[Saved data entries]
════════════════

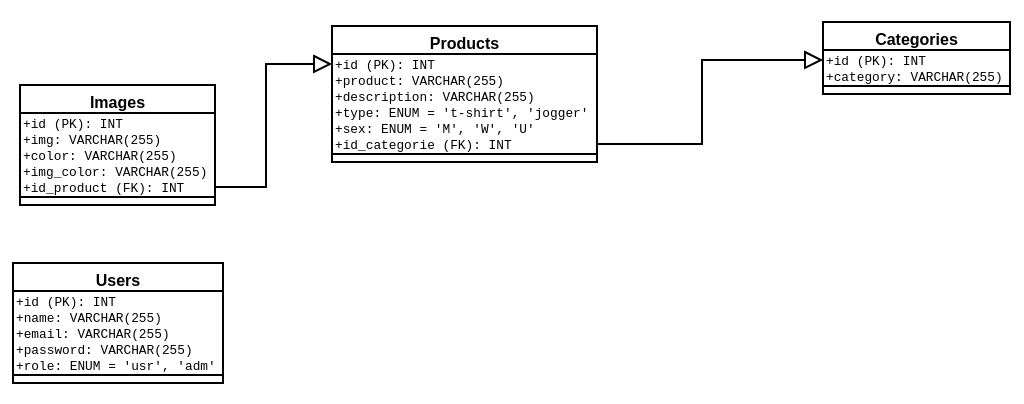
<!DOCTYPE html>
<html lang="en">
<head>
<meta charset="utf-8">
<title>Shop database class diagram</title>
<style>
:root { --ink: #000; --paper: #fff; }
* { box-sizing: border-box; margin: 0; padding: 0; }
body { background: var(--paper); color: var(--ink); overflow: hidden; }
.diagram { position: relative; width: 1024px; height: 404px; overflow: hidden; background: var(--paper); }
.connectors { position: absolute; left: 0; top: 0; fill: none; stroke: var(--ink); stroke-width: 2; }
.connectors polygon { fill: var(--paper); }
.entity { position: absolute; display: flex; flex-direction: column; border: 2px solid var(--ink); background: var(--paper); }
.entity h2 { flex: none; height: 28px; padding-top: 4px; border-bottom: 2px solid var(--ink); font: bold 16px/26px "Liberation Sans", Arial, sans-serif; text-align: center; }
.attributes { flex: 1; min-height: 0; padding: 3px 0 0 2px; list-style: none; font: 12.8px/16px "Liberation Mono", monospace; white-space: nowrap; }
.methods { flex: none; height: 8px; border-top: 2px solid var(--ink); }
.images { left: 19px; top: 84px; width: 197px; height: 122px; }
.products { left: 331px; top: 25px; width: 267px; height: 138px; }
.categories { left: 822px; top: 21px; width: 189px; height: 74px; }
.users { left: 12px; top: 262px; width: 212px; height: 122px; }
</style>
</head>
<body>
<main class="diagram">
  <section class="entity images">
    <h2>Images</h2>
    <ul class="attributes">
      <li>+id (PK): INT</li>
      <li>+img: VARCHAR(255)</li>
      <li>+color: VARCHAR(255)</li>
      <li>+img_color: VARCHAR(255)</li>
      <li>+id_product (FK): INT</li>
    </ul>
    <div class="methods"></div>
  </section>

  <section class="entity products">
    <h2>Products</h2>
    <ul class="attributes">
      <li>+id (PK): INT</li>
      <li>+product: VARCHAR(255)</li>
      <li>+description: VARCHAR(255)</li>
      <li>+type: ENUM = 't-shirt', 'jogger'</li>
      <li>+sex: ENUM = 'M', 'W', 'U'</li>
      <li>+id_categorie (FK): INT</li>
    </ul>
    <div class="methods"></div>
  </section>

  <section class="entity categories">
    <h2>Categories</h2>
    <ul class="attributes">
      <li>+id (PK): INT</li>
      <li>+category: VARCHAR(255)</li>
    </ul>
    <div class="methods"></div>
  </section>

  <section class="entity users">
    <h2>Users</h2>
    <ul class="attributes">
      <li>+id (PK): INT</li>
      <li>+name: VARCHAR(255)</li>
      <li>+email: VARCHAR(255)</li>
      <li>+password: VARCHAR(255)</li>
      <li>+role: ENUM = 'usr', 'adm'</li>
    </ul>
    <div class="methods"></div>
  </section>

  <svg class="connectors" width="1024" height="404" viewBox="0 0 1024 404" aria-hidden="true">
    <g class="images-to-products">
      <polyline points="215,187 266,187 266,64 314,64"/>
      <polygon points="314,56 330,64 314,72"/>
    </g>
    <g class="products-to-categories">
      <polyline points="597,144 702,144 702,60 805,60"/>
      <polygon points="805,52 821,60 805,68"/>
    </g>
  </svg>
</main>
</body>
</html>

════════════════

Quote only what lies between the first line of the records and the line containing "absolute; display: flex;", please, including both lines and excluding images.

<!DOCTYPE html>
<html lang="en">
<head>
<meta charset="utf-8">
<title>Shop database class diagram</title>
<style>
:root { --ink: #000; --paper: #fff; }
* { box-sizing: border-box; margin: 0; padding: 0; }
body { background: var(--paper); color: var(--ink); overflow: hidden; }
.diagram { position: relative; width: 1024px; height: 404px; overflow: hidden; background: var(--paper); }
.connectors { position: absolute; left: 0; top: 0; fill: none; stroke: var(--ink); stroke-width: 2; }
.connectors polygon { fill: var(--paper); }
.entity { position: absolute; display: flex; flex-direction: column; border: 2px solid var(--ink); background: var(--paper); }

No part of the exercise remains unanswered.